[Stored items]
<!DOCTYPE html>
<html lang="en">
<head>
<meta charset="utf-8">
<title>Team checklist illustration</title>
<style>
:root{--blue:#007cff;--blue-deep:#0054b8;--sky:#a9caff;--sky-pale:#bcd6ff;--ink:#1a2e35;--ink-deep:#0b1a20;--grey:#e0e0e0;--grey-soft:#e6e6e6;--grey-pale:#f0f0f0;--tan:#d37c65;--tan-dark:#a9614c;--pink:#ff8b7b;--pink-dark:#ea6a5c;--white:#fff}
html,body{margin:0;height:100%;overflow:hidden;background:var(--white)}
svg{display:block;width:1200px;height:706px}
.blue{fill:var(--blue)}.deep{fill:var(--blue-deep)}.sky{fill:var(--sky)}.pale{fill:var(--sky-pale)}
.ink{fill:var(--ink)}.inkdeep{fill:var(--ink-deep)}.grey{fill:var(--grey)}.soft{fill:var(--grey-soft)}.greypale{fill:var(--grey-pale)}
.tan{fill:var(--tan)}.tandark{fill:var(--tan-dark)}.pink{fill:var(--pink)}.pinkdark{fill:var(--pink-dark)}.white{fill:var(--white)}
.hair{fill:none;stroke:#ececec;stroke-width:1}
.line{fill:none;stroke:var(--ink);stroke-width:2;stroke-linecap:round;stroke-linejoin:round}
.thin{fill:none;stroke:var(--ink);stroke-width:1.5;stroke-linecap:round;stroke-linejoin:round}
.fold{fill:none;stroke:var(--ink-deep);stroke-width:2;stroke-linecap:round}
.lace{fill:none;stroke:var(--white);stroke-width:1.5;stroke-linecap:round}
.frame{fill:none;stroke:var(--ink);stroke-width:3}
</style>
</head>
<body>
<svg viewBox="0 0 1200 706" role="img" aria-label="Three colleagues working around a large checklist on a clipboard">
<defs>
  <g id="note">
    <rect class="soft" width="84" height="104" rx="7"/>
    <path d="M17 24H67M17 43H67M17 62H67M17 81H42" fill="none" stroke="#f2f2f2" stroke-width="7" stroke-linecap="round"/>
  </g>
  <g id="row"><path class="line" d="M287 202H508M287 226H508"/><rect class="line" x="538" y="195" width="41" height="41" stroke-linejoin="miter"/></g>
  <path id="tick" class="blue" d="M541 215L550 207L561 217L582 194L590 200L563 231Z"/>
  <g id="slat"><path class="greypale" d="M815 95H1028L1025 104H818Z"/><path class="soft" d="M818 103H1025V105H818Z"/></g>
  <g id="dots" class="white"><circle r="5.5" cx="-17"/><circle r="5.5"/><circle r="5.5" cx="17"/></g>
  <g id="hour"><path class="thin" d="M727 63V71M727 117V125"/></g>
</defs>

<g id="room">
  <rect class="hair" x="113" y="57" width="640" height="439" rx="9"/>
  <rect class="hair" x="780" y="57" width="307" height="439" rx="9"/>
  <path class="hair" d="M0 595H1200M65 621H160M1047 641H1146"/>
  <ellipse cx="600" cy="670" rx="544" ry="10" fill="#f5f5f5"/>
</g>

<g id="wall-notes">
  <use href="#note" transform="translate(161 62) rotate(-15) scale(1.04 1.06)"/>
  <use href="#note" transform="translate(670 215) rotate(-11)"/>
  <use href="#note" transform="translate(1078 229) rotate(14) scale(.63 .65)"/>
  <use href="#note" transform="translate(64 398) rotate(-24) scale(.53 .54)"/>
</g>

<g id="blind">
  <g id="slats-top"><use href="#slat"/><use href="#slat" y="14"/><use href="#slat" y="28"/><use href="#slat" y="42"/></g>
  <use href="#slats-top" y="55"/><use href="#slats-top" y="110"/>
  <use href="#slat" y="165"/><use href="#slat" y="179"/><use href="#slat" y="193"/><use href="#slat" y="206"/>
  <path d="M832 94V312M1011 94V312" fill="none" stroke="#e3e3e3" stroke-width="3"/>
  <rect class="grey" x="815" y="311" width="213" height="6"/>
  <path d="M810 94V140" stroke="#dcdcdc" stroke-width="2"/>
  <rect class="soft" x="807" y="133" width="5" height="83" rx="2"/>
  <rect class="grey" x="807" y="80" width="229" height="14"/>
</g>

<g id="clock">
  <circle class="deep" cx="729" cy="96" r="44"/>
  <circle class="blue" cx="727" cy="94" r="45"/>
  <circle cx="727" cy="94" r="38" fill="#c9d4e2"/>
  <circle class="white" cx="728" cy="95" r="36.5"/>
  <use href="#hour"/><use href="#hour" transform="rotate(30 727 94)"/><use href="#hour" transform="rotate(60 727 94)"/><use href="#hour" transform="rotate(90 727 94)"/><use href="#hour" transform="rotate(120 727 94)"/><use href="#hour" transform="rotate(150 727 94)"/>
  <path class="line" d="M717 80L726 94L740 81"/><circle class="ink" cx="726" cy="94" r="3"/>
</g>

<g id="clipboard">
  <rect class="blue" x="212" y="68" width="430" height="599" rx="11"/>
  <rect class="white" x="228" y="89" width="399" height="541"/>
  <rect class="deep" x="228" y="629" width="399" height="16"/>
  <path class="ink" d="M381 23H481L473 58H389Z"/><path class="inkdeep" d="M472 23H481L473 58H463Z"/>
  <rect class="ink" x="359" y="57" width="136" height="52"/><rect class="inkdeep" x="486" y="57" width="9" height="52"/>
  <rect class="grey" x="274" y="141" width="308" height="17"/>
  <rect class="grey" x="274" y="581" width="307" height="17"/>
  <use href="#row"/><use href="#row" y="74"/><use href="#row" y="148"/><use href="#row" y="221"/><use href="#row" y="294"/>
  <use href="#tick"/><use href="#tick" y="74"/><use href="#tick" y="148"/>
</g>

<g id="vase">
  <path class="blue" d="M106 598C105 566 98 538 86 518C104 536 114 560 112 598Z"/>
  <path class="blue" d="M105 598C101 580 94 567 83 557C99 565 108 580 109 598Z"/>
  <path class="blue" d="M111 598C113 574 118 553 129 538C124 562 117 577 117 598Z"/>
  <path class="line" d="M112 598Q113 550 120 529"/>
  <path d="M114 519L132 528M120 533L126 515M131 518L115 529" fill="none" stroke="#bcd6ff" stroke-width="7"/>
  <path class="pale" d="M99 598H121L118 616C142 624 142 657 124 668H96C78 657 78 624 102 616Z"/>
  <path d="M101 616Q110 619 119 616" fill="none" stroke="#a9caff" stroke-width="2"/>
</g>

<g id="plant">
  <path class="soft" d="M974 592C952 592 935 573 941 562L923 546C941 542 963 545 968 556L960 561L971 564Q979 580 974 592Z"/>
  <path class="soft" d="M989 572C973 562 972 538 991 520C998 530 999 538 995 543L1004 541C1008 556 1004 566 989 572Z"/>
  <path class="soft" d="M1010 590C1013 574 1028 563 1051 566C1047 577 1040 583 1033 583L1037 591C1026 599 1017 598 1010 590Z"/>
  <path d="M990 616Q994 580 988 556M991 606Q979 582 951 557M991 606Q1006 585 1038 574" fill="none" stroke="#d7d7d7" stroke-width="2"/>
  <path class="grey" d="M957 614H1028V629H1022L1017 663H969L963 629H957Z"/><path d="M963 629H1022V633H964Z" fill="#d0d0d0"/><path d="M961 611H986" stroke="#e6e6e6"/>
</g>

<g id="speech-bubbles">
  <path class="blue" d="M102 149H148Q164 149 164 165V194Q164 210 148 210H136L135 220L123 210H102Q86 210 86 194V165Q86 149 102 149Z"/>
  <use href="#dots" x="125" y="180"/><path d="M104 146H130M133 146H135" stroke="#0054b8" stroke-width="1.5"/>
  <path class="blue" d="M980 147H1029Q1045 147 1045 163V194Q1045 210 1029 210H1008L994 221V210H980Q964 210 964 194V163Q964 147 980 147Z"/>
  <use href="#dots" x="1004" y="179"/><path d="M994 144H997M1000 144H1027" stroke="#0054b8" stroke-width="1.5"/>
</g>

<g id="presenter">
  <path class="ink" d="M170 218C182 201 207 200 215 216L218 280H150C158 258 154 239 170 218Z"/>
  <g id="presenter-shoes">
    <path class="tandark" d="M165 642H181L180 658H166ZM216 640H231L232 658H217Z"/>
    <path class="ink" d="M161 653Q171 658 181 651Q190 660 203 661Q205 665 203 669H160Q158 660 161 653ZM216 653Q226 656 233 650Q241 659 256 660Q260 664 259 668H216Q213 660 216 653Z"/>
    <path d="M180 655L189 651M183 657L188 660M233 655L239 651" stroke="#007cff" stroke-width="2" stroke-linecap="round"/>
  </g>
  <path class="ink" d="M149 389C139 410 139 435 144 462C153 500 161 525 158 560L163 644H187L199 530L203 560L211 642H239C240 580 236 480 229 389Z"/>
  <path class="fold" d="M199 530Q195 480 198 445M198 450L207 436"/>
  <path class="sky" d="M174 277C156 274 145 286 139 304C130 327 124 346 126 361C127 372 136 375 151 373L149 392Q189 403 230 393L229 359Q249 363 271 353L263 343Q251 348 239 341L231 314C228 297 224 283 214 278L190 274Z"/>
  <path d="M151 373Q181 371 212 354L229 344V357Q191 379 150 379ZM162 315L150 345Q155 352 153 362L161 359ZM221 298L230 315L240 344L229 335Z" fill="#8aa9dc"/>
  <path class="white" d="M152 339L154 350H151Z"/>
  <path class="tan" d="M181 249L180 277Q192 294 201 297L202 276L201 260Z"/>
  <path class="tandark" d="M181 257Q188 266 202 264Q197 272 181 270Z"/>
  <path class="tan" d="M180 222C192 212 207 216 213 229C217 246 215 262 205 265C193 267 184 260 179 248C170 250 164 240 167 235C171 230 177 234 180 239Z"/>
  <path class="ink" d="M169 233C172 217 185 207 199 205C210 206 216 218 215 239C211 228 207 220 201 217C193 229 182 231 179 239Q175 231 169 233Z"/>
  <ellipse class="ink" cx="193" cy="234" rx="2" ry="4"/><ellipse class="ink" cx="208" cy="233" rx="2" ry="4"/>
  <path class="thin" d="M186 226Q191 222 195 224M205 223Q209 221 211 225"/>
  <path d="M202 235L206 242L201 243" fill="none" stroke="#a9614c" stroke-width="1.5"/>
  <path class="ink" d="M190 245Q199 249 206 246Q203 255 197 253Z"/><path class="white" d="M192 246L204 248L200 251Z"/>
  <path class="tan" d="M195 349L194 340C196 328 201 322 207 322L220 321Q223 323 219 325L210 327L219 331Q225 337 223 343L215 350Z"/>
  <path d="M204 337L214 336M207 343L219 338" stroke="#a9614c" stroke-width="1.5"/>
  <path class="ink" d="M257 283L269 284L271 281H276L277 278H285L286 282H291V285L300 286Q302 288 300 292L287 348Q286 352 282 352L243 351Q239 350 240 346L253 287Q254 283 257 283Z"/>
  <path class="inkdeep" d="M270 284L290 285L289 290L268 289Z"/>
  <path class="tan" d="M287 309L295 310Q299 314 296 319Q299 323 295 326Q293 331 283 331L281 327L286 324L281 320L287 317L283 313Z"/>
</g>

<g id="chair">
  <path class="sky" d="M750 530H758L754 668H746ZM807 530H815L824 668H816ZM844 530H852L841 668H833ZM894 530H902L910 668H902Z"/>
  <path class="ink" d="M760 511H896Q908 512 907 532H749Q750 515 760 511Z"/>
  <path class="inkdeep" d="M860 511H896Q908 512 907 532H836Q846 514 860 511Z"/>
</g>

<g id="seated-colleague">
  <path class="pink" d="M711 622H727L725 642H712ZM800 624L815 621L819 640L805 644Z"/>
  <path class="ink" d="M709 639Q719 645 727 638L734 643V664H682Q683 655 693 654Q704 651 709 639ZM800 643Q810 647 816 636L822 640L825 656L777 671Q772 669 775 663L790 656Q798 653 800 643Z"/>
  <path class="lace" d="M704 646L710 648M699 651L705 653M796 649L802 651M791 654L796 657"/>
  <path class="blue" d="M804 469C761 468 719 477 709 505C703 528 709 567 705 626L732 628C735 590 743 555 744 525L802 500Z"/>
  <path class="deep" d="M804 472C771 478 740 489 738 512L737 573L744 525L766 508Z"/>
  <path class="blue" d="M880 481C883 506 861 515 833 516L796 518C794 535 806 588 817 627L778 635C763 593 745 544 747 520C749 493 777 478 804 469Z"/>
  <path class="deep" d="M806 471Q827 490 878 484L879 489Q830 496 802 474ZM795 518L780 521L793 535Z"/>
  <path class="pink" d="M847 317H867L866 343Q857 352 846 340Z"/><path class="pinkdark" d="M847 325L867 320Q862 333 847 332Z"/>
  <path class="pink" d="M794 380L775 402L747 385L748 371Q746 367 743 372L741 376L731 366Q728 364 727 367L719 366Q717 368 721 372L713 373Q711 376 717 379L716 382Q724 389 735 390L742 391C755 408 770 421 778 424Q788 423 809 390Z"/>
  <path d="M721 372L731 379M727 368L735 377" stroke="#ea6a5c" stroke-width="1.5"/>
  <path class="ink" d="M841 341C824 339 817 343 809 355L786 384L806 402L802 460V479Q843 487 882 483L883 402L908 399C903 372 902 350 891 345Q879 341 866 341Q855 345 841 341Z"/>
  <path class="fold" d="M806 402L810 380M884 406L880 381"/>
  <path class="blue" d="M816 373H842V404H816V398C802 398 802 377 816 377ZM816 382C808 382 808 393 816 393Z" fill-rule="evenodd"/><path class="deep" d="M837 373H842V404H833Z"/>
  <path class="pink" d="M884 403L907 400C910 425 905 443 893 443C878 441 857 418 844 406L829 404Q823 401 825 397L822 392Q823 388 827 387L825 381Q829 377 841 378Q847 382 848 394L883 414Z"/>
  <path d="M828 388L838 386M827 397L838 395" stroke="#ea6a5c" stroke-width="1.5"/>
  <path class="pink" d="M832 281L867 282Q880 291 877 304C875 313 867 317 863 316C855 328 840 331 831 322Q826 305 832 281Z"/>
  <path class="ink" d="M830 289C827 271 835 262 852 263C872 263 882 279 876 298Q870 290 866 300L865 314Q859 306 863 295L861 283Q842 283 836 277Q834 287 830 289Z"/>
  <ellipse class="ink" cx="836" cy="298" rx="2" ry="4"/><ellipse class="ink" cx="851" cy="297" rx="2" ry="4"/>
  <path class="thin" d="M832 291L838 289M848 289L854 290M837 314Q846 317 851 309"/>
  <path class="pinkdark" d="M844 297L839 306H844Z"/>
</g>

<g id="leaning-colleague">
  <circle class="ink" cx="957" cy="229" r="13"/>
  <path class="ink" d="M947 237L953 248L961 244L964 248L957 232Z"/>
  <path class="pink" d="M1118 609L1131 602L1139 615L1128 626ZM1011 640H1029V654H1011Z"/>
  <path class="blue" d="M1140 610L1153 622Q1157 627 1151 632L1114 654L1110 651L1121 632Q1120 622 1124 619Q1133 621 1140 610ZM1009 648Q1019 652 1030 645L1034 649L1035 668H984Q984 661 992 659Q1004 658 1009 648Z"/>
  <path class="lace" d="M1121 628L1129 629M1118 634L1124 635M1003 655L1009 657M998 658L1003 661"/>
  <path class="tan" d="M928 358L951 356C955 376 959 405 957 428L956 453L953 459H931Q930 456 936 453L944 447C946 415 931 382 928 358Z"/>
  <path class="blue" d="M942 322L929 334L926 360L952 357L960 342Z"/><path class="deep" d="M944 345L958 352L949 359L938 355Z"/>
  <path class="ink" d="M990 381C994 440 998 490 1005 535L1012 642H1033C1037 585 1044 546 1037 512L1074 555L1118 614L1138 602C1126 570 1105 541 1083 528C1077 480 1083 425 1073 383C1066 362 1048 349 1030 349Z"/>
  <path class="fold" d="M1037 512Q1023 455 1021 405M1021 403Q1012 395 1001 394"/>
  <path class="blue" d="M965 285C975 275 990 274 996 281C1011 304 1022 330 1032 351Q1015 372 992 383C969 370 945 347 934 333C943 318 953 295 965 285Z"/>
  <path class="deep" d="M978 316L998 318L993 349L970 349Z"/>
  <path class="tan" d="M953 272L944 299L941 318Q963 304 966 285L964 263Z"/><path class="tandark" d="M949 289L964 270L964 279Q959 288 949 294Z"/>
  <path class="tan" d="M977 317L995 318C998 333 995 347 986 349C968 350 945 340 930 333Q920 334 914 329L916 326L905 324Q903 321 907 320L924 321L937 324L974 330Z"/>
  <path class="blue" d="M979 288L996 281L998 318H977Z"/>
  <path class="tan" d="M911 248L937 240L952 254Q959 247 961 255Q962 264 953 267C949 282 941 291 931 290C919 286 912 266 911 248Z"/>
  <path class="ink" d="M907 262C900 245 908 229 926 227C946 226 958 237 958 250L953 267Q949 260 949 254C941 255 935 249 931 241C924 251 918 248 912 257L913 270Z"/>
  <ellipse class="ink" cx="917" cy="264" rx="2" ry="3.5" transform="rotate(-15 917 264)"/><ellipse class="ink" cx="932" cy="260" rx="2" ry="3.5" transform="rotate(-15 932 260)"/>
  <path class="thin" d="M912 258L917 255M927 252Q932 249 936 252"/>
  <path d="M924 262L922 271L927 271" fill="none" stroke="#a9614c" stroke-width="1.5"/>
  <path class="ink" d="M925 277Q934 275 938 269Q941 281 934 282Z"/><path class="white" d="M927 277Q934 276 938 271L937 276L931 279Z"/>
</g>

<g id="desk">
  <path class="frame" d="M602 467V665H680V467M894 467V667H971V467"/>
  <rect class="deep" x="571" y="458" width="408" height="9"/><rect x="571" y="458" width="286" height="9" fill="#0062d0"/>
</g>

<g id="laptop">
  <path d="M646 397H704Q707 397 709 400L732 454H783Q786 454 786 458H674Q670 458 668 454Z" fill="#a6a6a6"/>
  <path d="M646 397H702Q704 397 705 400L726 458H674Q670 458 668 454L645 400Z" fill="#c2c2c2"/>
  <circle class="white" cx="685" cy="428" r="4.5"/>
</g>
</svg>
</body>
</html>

- Task to carry out: Restate word for word the lines of the data above, starting at the line containing "317L995 318C998 333" and ending at the line containing "248L937 240L952 254Q959", both included, and nothing more.

- Exercise answer:
  <path class="tan" d="M977 317L995 318C998 333 995 347 986 349C968 350 945 340 930 333Q920 334 914 329L916 326L905 324Q903 321 907 320L924 321L937 324L974 330Z"/>
  <path class="blue" d="M979 288L996 281L998 318H977Z"/>
  <path class="tan" d="M911 248L937 240L952 254Q959 247 961 255Q962 264 953 267C949 282 941 291 931 290C919 286 912 266 911 248Z"/>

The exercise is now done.